    There is no blame here. Just the observation, based on a lot of evidence from neuroscience and elsewhere, that the arguments we all make about risk, while seemingly based on the facts, are actually interpretations of those facts, which are based on deeper affective drivers.

    Link to this
  15. 15. notslic 8:59 pm 02/4/2011

    David, How nice to see an author of an article respond to comments. Your theory here can be extrapolated to a multitude of other issues, including religion, politics and science in general. People have different views, which affect their perceptions. But isn’t that what makes us human? Few, if any, other creatures view a specific idea differently than their peers. This will be what makes us ultimately immortal, or doomed.

    Cheers!? Jeff

    Link to this
  16. 16. hgrey 7:03 pm 02/5/2011

    As a clinician who works with children who exhibit a range of phobias and anxiety-related problems, I often see the disconnect between perception and reality. Many times, incorrect, outdated or incomplete thoughts have become embedded in a person’s psyche and drive the fear and anxiety. Emotional content from a memory often acts as "cement" for such thoughts. However, the author chooses a controversial topic–the fear of vaccines and their possible connection to autism–which raises an entirely different issue. How does the country decide on public health policy if everyone–from parents to celebrities to politicians–thinks they are an expert on such a complex topic. It IS "dumb" to allow such lay people to shape the debate about public health policy, and thus infect others with their opinions. Just because a TV personality has a child with autism does not make them an expert on the possible causes of autism; it makes them an expert on raising a child with autism.

    Link to this
  17. 17. bucketofsquid 12:05 pm 02/10/2011

    jimmy – Provide some facts and experts, etc. If you want to criticise, fine, just do so in an intelligent way and not via vague rumor. Otherwise it is just a case of the pot calling the kettle a cooking utensil.

    Link to this
  18. 18. bucketofsquid 12:09 pm 02/10/2011

    Mr. (or Dr.) Ropeik has better credentials than some semi-anonymous dolt on the forums. Your information is more than a decade out of date. Aluminum and mercury have been gone from vaccines for quite some time. Their removal coincides with an increase in autism rates. Maybe if you were not irrationally frightened you could make an intelligent arguement. Maybe not.

    Link to this
  19. 19. bucketofsquid 12:12 pm 02/10/2011

    Was she? How many children died because of her ignorant ranting based on a non-scientific study done to pad one man’s pockets? A study that pointed to mercury which is no longer in vaccines and yet the illness the study claimed to find the cause of is more common than ever now that mercury isn’t involved.

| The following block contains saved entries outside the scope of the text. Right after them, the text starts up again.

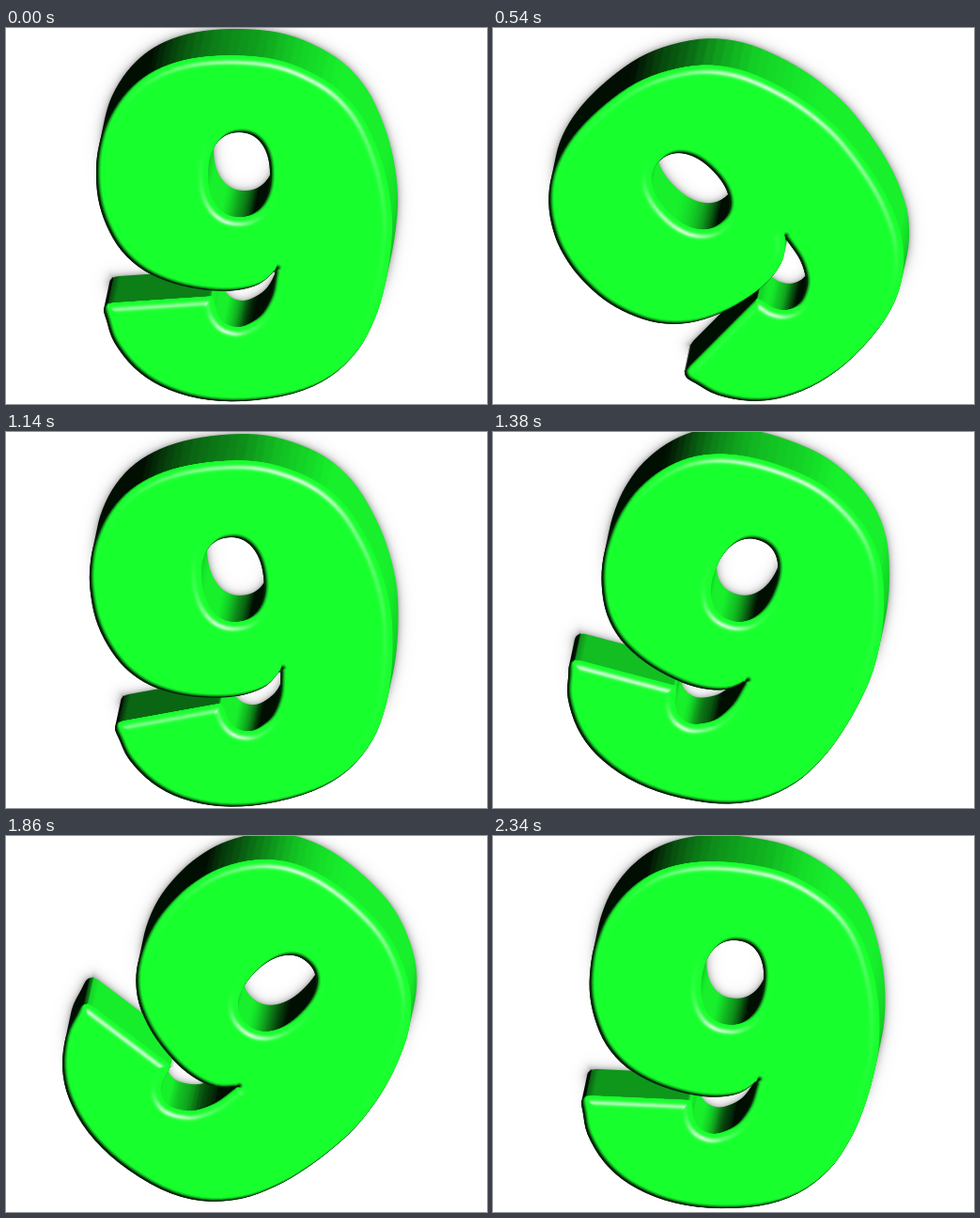
An HTML page with a canvas for the animation above (2400 ms loop, 512x400 px).

```html
<!DOCTYPE html>
<html lang="en">
<head>
<meta charset="utf-8">
<title>Rocking nine</title>
<style>
  html, body { margin: 0; width: 512px; height: 400px; overflow: hidden; background: #fff; }
  canvas { display: block; }
</style>
</head>
<body>
<canvas id="stage" width="512" height="400"></canvas>
<script>
const W = 512, H = 400, LOOP = 2400, STEP = 60;
const SWING = 43 * Math.PI / 180;
const PIVOT = { x: 253, y: 211 }, TILT = 0.95;
const DEPTH = { x: 6, y: -28 };
const FACE = [24, 255, 46];
const LIGHT = { x: 0.6, y: -0.38, z: 0.7 };
const BEVEL = 14;

// Outer contour; a repeated point makes a corner
const OUTER = [
  287,257, 287,257, 286,264, 282,285, 272,304, 259,314, 246,318, 233,314, 225,304, 222,292,
  219,285, 219,285, 114,292, 114,292, 107,294, 104,300, 107,311,
  115,334, 136,361, 165,381, 205,394, 252,397, 305,389, 345,371, 375,342, 393,308,
  403,275, 409,240, 411,205, 406,165, 395,128, 378,93, 353,65, 320,45, 285,33, 245,29,
  205,31, 172,39, 145,53, 123,74, 107,100, 99,125, 96,150, 98,181, 107,210, 123,237,
  147,258, 179,272, 215,279, 245,279, 270,272
];

const clamp = (v, lo, hi) => v < lo ? lo : v > hi ? hi : v;
const toLocal = (x, y) => [x - PIVOT.x, (y - PIVOT.y) / TILT];

function smoothLoop(flat) {
  const n = flat.length / 2, out = [];
  const at = (i, k) => flat[((i + n) % n) * 2 + k];
  for (let i = 0; i < n; i++) {
    for (let s = 0; s < 4; s++) {
      const t = s / 4;
      const mix = k => {
        const a = at(i - 1, k), b = at(i, k), c = at(i + 1, k), d = at(i + 2, k);
        return b + 0.5 * t * (c - a + t * (2 * a - 5 * b + 4 * c - d + t * (3 * (b - c) + d - a)));
      };
      out.push(toLocal(mix(0), mix(1)));
    }
  }
  return out;
}

function holeLoop() {
  const out = [], bend = (v, r) => Math.sign(v) * Math.pow(Math.abs(v), 0.9) * r;
  for (let i = 0; i < 64; i++) {
    const a = i * Math.PI / 32;
    out.push(toLocal(248 + bend(Math.cos(a), 33), 156 + bend(Math.sin(a), 45)));
  }
  return out;
}

// Signed distance grid, negative inside
const CELL = 2, HALF = 230, N = HALF * 2 / CELL + 1;
const field = new Float32Array(N * N);

function buildField() {
  const segs = [];
  for (const loop of [smoothLoop(OUTER), holeLoop()]) {
    loop.forEach((p, i) => {
      const q = loop[(i + 1) % loop.length];
      const dx = q[0] - p[0], dy = q[1] - p[1], len = dx * dx + dy * dy;
      if (len > 1e-6) segs.push({ x: p[0], y: p[1], dx, dy, len });
    });
  }
  for (let j = 0; j < N; j++) {
    for (let i = 0; i < N; i++) {
      const x = i * CELL - HALF, y = j * CELL - HALF;
      let best = 1e9, inside = false;
      for (const s of segs) {
        const px = x - s.x, py = y - s.y;
        const t = clamp((px * s.dx + py * s.dy) / s.len, 0, 1);
        const ex = px - t * s.dx, ey = py - t * s.dy, d = ex * ex + ey * ey;
        if (d < best) best = d;
        if ((py < 0) !== (py < s.dy) && px < py * s.dx / s.dy) inside = !inside;
      }
      field[j * N + i] = Math.sqrt(best) * (inside ? -1 : 1);
    }
  }
}

function dist(x, y) {
  const u = clamp((x + HALF) / CELL, 0, N - 1.01), v = clamp((y + HALF) / CELL, 0, N - 1.01);
  const i = u | 0, j = v | 0, fu = u - i, fv = v - j, k = j * N + i;
  const top = field[k] + (field[k + 1] - field[k]) * fu;
  const low = field[k + N] + (field[k + N + 1] - field[k + N]) * fu;
  return top + (low - top) * fv;
}

function render(angle) {
  const img = new ImageData(W, H), px = img.data;
  const c = Math.cos(angle), s = Math.sin(angle);
  let lx, ly;
  const place = (x, y, z) => {
    const [qx, qy] = toLocal(x - DEPTH.x * z, y - DEPTH.y * z);
    lx = qx * c + qy * s;
    ly = qy * c - qx * s;
    return dist(lx, ly);
  };
  const normal = () => {
    const gx = dist(lx + 1.5, ly) - dist(lx - 1.5, ly);
    const gy = dist(lx, ly + 1.5) - dist(lx, ly - 1.5);
    const len = Math.hypot(gx, gy) || 1;
    return [(gx * c - gy * s) / len, (gx * s + gy * c) / len];
  };

  const faceColor = d => {
    const inset = Math.max(0, -d);
    if (inset >= BEVEL) return FACE;
    const [nx, ny] = normal();
    const m = (1 - inset / BEVEL) ** 3, nz = Math.sqrt(1 - m * m);
    const lit = clamp(1.8 * (LIGHT.z * nz + m * (LIGHT.x * nx + LIGHT.y * ny)), 0.15, 1);
    let turn = Math.abs(Math.atan2(nx, -ny) * 180 / Math.PI - 25);
    if (turn > 180) turn = 360 - turn;
    const shine = 0.8 * Math.exp(-((turn / 45) ** 2) - ((inset - 8) / 2.6) ** 2);
    return FACE.map(v => v * lit + (255 - v * lit) * shine);
  };

  const wallColor = () => {
    const [nx, ny] = normal();
    const lit = clamp(0.06 + 1.3 * (LIGHT.x * nx + LIGHT.y * ny), 0.06, 0.94);
    return FACE.map(v => v * lit);
  };

  const behind = (x, y) => {
    let near = 1e9, nearZ = 0, z = 0, hit = false;
    while (true) {
      const d = place(x, y, z);
      if (d < near) { near = d; nearZ = z; }
      if (d < -0.5) { hit = true; break; }
      if (z >= 1) break;
      z = Math.min(1, z + Math.max(d, 0.5) / 31);
    }
    if (hit) return wallColor();
    const shade = 255 - 75 * Math.exp(-Math.max(0, place(x, y, 1)) / 4);
    const cover = clamp(0.5 - near, 0, 1);
    if (!cover) return [shade, shade, shade];
    place(x, y, nearZ);
    return wallColor().map(v => v * cover + shade * (1 - cover));
  };

  for (let y = 0, o = 0; y < H; y++) {
    for (let x = 0; x < W; x++, o += 4) {
      const d = place(x + 0.5, y + 0.5, 0);
      const cover = clamp(0.5 - d, 0, 1);
      let rgb;
      if (cover === 1) rgb = faceColor(d);
      else if (d > 70) rgb = [255, 255, 255];
      else {
        const front = cover ? faceColor(d) : FACE;
        rgb = behind(x + 0.5, y + 0.5);
        if (cover) rgb = rgb.map((v, i) => v + (front[i] - v) * cover);
      }
      px[o] = rgb[0]; px[o + 1] = rgb[1]; px[o + 2] = rgb[2]; px[o + 3] = 255;
    }
  }
  return img;
}

const ctx = document.getElementById('stage').getContext('2d');
const cache = [];
let shown = -1;

function draw() {
  const n = Math.floor((performance.now() % LOOP) / STEP);
  if (n !== shown) {
    cache[n] = cache[n] || render(-SWING * Math.sin(2 * Math.PI * n * STEP / LOOP));
    ctx.putImageData(cache[n], 0, 0);
    shown = n;
  }
  requestAnimationFrame(draw);
}

buildField();
draw();
</script>
</body>
</html>
```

    Link to this
  20. 20. bucketofsquid 12:29 pm 02/10/2011

    I have an irrational fear of spiders because as a child a batch of spider eggs hatched in my room. They were a beautiful metallic green with bright red legs. I ended up with over 30 spider bites. Other than a bit of itchyness and pain, no harm was done. I will always hate and fear spiders.

    This does not mean I hunt and kill spiders or believe they are evil. Spiders in my house or car get relocated to the yard. Spiders in the yard get avoided. We don’t have to let our fears own us as their slaves.

    nyscof – I have followed the studies on cell phones, mercury and flouride with great interest. There is some evidence that there are risks involved with each. These risks have not been clearly identified so I reserve judgement until they are. I don’t use a flouride toothpaste. I don’t drink mercury any more (kids do dumb stuff). I minimize use of cell phones because I don’t like phones in general. Oddly enough, I’m not a paragon of health.

    Link to this

Add a Comment
You must sign in or register as a member to submit a comment.

More from Scientific American

Email this Article